All the advantages eCRFs have over pCRFs have led to a crucial shift in research preferences. A survey among investigators, clinical research associates (CRAs), and data managers (DMs) reveals a positive attitude towards electronic forms. Note that younger and tech-savvy individuals show even higher preferences for eCRFs.

Electronic Case Report Forms: Benefits
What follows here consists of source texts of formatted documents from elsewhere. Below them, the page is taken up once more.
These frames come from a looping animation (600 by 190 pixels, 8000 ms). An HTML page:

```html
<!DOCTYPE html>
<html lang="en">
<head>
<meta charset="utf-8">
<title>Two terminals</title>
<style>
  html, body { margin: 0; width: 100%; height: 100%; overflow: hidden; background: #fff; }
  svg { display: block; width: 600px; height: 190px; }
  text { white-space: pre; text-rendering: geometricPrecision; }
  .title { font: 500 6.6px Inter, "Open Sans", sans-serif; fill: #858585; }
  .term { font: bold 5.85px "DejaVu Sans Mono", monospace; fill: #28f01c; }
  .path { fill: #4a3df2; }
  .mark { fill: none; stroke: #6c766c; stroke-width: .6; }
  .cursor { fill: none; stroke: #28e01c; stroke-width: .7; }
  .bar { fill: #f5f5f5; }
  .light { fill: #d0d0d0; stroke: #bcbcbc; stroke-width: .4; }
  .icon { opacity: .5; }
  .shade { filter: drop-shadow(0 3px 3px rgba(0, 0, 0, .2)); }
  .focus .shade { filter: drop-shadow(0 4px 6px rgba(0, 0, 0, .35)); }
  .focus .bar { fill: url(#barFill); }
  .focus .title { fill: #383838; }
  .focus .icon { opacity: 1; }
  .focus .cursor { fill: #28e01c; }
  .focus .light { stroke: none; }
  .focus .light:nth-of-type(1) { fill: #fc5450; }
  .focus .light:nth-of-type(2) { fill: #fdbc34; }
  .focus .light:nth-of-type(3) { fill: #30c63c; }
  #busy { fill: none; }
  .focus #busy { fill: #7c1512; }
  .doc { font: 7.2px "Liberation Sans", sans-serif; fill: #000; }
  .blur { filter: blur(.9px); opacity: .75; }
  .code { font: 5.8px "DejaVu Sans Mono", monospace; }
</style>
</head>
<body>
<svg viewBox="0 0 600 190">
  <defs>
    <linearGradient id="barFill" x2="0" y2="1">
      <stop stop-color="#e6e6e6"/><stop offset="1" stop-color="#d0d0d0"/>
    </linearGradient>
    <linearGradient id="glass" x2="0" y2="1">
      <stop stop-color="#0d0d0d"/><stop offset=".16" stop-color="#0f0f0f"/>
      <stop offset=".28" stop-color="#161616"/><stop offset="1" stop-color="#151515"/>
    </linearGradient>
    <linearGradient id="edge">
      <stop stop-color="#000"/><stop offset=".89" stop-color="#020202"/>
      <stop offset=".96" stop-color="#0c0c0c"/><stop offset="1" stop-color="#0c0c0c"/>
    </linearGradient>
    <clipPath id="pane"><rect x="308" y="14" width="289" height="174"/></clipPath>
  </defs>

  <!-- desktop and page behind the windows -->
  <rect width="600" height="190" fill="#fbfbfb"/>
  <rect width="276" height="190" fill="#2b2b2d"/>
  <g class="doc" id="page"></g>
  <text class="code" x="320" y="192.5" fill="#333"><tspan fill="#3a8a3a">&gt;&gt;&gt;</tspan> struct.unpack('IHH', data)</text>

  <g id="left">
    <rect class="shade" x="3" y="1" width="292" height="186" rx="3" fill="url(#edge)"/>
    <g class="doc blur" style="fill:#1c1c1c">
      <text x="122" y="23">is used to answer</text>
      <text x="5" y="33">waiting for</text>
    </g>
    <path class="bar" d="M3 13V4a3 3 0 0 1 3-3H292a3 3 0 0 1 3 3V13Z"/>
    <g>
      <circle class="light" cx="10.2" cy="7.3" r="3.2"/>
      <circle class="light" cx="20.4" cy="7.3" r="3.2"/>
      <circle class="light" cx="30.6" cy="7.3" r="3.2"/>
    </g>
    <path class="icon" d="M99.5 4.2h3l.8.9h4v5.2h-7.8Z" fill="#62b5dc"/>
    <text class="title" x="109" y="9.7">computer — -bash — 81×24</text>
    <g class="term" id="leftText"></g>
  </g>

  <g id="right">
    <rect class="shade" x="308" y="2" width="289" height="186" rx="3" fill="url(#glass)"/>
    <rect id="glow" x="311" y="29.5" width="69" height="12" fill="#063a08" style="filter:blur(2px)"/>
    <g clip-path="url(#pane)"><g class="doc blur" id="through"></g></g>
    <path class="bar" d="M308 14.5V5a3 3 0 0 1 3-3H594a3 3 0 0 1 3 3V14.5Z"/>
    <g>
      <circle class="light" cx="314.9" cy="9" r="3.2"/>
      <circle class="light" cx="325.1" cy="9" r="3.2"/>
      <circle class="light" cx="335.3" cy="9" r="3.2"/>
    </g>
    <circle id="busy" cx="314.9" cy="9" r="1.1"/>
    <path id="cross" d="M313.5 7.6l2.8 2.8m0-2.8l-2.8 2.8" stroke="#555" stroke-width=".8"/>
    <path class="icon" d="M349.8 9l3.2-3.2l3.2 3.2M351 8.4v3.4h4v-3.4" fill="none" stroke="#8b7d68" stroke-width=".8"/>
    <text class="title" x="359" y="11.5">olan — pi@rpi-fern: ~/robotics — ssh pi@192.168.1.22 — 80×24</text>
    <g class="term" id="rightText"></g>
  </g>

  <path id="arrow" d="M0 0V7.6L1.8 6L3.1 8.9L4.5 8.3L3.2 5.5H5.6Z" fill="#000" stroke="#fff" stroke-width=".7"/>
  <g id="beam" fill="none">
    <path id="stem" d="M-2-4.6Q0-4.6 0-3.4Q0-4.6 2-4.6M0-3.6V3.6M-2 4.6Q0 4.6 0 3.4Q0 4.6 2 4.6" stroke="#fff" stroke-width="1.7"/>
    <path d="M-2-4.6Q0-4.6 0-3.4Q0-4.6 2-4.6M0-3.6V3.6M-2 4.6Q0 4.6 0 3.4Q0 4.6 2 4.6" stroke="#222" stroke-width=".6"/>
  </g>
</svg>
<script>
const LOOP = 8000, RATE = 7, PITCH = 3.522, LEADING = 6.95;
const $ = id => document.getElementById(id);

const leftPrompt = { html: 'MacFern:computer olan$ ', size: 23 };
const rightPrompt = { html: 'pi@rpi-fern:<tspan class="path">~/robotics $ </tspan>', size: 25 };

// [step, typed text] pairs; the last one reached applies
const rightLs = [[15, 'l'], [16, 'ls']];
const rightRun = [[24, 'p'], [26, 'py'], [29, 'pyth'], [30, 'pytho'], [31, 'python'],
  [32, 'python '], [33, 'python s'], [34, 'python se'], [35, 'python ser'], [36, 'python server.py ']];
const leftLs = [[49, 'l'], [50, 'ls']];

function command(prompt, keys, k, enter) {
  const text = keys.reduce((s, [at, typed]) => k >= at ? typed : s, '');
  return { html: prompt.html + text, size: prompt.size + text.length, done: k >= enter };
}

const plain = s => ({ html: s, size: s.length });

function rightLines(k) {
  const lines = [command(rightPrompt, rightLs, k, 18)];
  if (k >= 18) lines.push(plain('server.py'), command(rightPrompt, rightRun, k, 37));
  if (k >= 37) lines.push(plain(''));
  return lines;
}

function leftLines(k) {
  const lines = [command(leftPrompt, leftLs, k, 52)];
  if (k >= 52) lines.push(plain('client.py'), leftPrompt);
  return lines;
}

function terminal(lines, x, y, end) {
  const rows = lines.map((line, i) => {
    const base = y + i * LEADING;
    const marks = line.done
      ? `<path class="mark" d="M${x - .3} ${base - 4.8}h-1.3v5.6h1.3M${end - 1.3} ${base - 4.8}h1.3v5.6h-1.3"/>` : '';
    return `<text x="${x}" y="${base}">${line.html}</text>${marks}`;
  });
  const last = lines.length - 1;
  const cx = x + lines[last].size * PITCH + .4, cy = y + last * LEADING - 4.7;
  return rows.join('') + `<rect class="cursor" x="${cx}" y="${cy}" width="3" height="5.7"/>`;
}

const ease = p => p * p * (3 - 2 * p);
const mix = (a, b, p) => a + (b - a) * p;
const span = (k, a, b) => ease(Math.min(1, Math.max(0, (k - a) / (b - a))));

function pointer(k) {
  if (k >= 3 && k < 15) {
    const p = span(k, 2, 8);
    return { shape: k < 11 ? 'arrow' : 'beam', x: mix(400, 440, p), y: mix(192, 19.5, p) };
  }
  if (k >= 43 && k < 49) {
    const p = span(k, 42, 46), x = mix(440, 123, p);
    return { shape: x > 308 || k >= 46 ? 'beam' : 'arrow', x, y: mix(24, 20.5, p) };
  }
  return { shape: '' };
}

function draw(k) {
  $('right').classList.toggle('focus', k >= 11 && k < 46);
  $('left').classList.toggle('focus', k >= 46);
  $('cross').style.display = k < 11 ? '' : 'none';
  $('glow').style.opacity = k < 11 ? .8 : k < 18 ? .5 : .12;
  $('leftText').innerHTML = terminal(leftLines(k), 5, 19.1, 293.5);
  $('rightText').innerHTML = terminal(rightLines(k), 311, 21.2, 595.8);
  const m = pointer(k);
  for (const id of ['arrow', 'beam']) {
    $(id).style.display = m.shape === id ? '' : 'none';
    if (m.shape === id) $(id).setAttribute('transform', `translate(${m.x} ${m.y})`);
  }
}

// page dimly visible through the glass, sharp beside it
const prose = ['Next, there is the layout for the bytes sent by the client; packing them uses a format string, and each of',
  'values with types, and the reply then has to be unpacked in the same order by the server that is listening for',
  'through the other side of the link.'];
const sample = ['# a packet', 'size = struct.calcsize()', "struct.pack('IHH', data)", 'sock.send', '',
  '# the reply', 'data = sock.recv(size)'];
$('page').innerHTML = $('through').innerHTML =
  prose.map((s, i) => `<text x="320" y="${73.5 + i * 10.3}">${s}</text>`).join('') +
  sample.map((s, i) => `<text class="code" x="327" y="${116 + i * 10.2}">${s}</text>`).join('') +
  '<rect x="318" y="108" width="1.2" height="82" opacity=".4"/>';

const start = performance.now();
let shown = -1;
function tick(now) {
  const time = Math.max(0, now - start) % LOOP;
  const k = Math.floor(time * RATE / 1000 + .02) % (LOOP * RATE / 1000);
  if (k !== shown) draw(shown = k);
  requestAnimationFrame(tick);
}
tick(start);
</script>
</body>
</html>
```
As mentioned above, paper forms are slowly being replaced by digital formats. For instance, Electronic Data Capture (EDC) and Clinical Trial Management System (CTMS) are widely used in research (Schweitzer, 2016), with a focus on medical data registries. Usually, eCRFs facilitate data collection and are highly beneficial in pragmatic trials, without interfering with drug administration and constant monitoring.

 

In a nutshell, eCRFs are electronic case report forms used to collect detailed data and facilitate coordination between investigators and sponsors; eCRFs can help researchers answer study objectives or test hypotheses. Depending on the size of the study, data collection can be a flexible process: data can be captured over a period of weeks, months, or years. In fact, it may also include data from check-up visits, even months after patients’ treatment has ceased.

 

Note that traditionally, the research institution conducting the clinical study is responsible for the specific design of any eCRF. Specific eCRFs help researchers achieve an integrated solution for the needs of their research body (of any size). Nevertheless, perhaps the most beneficial aspect of eCRFs (relevant to our global society), is the fact that eCRFs enable the remote sharing of clinical data and multi-center analysis, allowing productive audits. At the same time, research standards and confidentiality are the main objectives of any eCRF design, and in fact, software solutions like Qolty guarantee 100% safety.

 

Goals and Benefits of eCRFs

 

Data Capture: eCRFs allow detailed data collection at distinct times (Meinecke, 2017). Having data in real-time guarantees accurate observations and reliable findings.

 

Data Management & Flexibility: eCRFs facilitate the rapid capturing of vital clinical data, including transfer from and to external devices. Better results often lead to practical improvements, effective drug development, and high levels of patient satisfaction.

 

Work-flow Process: As eCRFs implement automated alerting processes, medical staff and patients benefit from research. Automated features eliminate the need for additional training and at the same time, they boast people’s motivation. Pop-up windows can be helpful attributes.

 

Data Integration: eCRFs enable the standardized storage of data, which is focused on both research and clinical care, and eliminate interference with treatment. In other words, electronic forms benefit research theory and medical practice.

 

Transparency & Interoperability: eCRFs give access to transparent data at all times. At the same time, eCRFs support the sharing of data with all the different stakeholders involved in each study. These semantic and syntactic interoperability features are especially beneficial in multi-center trials and international research.

 

Standards: eCRFs follow standards (described below) to provide interoperability for data exchange, which may facilitate research. The Standards are created in accordance with ethical principles and safety procedures.

 

Thus, the levels of satisfaction regarding eCRFs data collection (among investigators, CRAs, and DMs), are high: